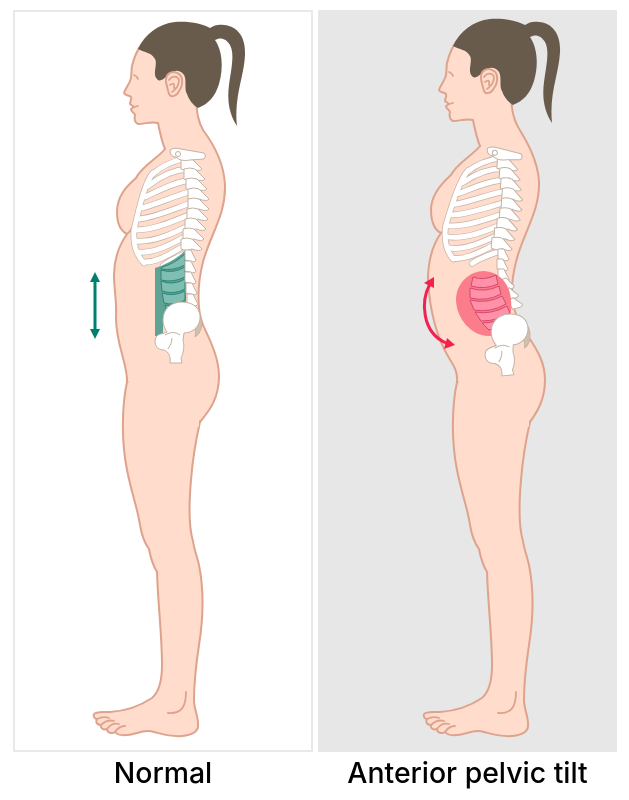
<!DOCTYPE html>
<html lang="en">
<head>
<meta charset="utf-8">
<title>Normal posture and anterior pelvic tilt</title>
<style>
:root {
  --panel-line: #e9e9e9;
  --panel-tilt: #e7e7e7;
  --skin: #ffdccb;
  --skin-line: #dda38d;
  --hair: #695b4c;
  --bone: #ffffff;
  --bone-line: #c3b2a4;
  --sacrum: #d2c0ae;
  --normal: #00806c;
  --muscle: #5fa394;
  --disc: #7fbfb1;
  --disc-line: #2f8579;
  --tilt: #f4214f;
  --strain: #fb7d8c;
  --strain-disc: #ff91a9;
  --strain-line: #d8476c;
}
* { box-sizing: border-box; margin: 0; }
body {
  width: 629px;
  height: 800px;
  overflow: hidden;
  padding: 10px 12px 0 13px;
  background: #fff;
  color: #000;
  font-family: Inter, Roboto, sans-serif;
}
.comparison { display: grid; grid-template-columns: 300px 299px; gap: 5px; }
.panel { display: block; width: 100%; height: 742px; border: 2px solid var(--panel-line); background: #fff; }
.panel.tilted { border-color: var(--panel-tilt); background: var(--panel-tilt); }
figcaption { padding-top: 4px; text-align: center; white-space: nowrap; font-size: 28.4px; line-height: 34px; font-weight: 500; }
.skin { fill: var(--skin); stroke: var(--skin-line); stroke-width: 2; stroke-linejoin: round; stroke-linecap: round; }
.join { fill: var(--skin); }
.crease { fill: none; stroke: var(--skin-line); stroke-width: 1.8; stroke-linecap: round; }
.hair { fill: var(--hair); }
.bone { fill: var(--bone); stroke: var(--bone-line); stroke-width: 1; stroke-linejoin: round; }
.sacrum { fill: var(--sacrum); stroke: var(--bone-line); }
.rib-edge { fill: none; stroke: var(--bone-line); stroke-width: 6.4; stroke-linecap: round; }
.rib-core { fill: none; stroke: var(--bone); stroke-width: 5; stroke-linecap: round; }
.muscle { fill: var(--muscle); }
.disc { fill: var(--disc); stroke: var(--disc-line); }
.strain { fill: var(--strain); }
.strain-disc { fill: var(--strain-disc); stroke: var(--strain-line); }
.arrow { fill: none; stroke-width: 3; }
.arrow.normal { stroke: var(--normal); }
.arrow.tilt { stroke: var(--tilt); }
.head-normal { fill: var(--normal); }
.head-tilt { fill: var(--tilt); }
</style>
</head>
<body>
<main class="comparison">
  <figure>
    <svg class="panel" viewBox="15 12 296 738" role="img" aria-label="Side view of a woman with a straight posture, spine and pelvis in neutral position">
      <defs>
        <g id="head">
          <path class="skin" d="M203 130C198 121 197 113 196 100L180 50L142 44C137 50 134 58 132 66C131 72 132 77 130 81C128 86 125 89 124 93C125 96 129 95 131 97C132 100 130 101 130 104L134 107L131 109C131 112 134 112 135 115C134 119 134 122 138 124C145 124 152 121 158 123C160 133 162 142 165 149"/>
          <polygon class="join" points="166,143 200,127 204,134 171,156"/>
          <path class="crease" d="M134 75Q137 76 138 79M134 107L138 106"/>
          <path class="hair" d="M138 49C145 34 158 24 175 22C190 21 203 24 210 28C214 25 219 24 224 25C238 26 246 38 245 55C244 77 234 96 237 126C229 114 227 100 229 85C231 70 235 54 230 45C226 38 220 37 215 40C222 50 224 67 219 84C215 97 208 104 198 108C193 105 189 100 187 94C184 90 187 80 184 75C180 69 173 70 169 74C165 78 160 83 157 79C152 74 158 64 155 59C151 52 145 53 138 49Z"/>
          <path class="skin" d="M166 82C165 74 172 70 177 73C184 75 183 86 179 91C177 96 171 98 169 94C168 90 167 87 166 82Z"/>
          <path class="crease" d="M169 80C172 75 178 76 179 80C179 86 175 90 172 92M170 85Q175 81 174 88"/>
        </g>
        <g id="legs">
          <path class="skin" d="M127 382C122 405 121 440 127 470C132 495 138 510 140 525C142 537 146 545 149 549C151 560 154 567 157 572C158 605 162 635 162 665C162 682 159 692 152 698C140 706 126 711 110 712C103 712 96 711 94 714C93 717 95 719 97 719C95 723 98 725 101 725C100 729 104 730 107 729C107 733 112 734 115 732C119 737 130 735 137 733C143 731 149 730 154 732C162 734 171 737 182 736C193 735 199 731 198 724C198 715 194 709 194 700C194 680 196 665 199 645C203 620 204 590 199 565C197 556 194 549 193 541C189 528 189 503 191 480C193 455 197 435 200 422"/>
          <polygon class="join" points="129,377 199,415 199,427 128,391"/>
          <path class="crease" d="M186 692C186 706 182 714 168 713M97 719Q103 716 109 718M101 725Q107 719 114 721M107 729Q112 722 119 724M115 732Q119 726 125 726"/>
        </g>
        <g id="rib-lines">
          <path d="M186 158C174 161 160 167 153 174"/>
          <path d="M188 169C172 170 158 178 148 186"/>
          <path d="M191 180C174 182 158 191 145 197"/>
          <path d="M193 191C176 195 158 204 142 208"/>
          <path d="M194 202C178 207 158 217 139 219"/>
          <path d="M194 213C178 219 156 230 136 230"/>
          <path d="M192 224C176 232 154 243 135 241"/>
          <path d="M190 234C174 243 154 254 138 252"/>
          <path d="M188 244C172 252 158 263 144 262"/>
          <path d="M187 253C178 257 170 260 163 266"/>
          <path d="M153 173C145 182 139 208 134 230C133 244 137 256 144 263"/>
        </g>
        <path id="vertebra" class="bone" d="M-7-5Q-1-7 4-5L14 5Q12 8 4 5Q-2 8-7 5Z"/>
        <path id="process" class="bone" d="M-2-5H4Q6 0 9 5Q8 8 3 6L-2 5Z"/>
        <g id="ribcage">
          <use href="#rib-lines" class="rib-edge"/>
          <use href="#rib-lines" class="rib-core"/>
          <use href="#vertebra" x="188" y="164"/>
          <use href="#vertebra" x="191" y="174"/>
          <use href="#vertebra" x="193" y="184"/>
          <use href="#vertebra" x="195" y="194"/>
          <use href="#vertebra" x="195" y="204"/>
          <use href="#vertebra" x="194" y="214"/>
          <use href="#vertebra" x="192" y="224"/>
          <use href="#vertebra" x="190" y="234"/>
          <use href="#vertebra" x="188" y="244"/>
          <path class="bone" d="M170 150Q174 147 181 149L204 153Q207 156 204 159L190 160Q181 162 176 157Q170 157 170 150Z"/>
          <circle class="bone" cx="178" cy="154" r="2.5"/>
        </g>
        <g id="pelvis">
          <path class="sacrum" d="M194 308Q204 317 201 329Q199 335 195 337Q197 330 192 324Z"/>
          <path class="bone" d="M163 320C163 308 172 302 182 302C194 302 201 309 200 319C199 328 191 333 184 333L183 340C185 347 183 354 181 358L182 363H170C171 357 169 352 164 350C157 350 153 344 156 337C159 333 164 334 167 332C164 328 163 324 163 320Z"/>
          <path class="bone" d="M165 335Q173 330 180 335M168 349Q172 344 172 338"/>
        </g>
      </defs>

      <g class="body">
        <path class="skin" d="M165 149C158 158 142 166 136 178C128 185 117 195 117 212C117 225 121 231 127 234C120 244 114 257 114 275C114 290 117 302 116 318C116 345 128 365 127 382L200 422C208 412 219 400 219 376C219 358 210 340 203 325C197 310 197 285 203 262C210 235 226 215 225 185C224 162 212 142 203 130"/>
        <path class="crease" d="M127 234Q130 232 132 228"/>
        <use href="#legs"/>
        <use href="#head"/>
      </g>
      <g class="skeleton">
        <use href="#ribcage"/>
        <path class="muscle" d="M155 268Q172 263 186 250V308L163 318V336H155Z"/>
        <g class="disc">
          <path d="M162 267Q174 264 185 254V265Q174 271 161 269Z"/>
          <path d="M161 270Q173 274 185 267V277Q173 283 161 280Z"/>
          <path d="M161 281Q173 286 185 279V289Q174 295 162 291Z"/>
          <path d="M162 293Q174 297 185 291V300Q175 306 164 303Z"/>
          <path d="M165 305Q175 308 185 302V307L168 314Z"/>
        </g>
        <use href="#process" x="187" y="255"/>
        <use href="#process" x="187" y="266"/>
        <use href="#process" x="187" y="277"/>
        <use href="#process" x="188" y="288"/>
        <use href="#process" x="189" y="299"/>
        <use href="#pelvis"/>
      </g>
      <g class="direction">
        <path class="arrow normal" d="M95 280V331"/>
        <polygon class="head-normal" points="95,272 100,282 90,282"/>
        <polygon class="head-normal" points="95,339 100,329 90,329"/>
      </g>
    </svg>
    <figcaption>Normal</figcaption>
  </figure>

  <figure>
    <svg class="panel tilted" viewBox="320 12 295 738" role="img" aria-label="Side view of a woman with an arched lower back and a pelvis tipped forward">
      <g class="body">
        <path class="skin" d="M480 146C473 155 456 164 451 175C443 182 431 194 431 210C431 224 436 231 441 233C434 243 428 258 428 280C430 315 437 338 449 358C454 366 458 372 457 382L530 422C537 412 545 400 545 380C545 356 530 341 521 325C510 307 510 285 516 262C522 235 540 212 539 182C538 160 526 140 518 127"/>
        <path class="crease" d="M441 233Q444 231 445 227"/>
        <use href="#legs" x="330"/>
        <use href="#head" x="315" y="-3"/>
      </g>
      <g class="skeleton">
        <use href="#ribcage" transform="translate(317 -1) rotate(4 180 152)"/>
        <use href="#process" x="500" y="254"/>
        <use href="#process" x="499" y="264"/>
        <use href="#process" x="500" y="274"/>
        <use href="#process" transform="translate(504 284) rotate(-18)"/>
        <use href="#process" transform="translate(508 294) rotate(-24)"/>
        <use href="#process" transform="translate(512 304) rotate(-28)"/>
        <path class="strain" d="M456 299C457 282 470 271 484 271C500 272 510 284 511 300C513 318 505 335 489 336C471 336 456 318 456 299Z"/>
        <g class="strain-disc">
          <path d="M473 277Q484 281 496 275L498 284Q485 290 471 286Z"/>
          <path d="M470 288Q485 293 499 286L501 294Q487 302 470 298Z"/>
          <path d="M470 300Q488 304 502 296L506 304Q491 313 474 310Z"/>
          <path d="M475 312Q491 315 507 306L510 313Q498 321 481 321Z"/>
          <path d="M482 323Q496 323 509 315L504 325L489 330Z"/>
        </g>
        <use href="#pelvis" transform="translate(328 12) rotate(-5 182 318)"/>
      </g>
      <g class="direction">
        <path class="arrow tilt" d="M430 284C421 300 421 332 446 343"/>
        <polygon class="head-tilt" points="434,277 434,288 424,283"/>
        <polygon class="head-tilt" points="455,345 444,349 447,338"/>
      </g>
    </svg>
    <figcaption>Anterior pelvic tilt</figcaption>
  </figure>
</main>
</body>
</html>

========================================

What the task asks >> Copy the lines above exactly, beginning at the line that has "var(--skin); stroke: var(--skin-line);" and stopping after the line that has "none; stroke-width: 3;", and omit the rest.

Task result >>
.skin { fill: var(--skin); stroke: var(--skin-line); stroke-width: 2; stroke-linejoin: round; stroke-linecap: round; }
.join { fill: var(--skin); }
.crease { fill: none; stroke: var(--skin-line); stroke-width: 1.8; stroke-linecap: round; }
.hair { fill: var(--hair); }
.bone { fill: var(--bone); stroke: var(--bone-line); stroke-width: 1; stroke-linejoin: round; }
.sacrum { fill: var(--sacrum); stroke: var(--bone-line); }
.rib-edge { fill: none; stroke: var(--bone-line); stroke-width: 6.4; stroke-linecap: round; }
.rib-core { fill: none; stroke: var(--bone); stroke-width: 5; stroke-linecap: round; }
.muscle { fill: var(--muscle); }
.disc { fill: var(--disc); stroke: var(--disc-line); }
.strain { fill: var(--strain); }
.strain-disc { fill: var(--strain-disc); stroke: var(--strain-line); }
.arrow { fill: none; stroke-width: 3; }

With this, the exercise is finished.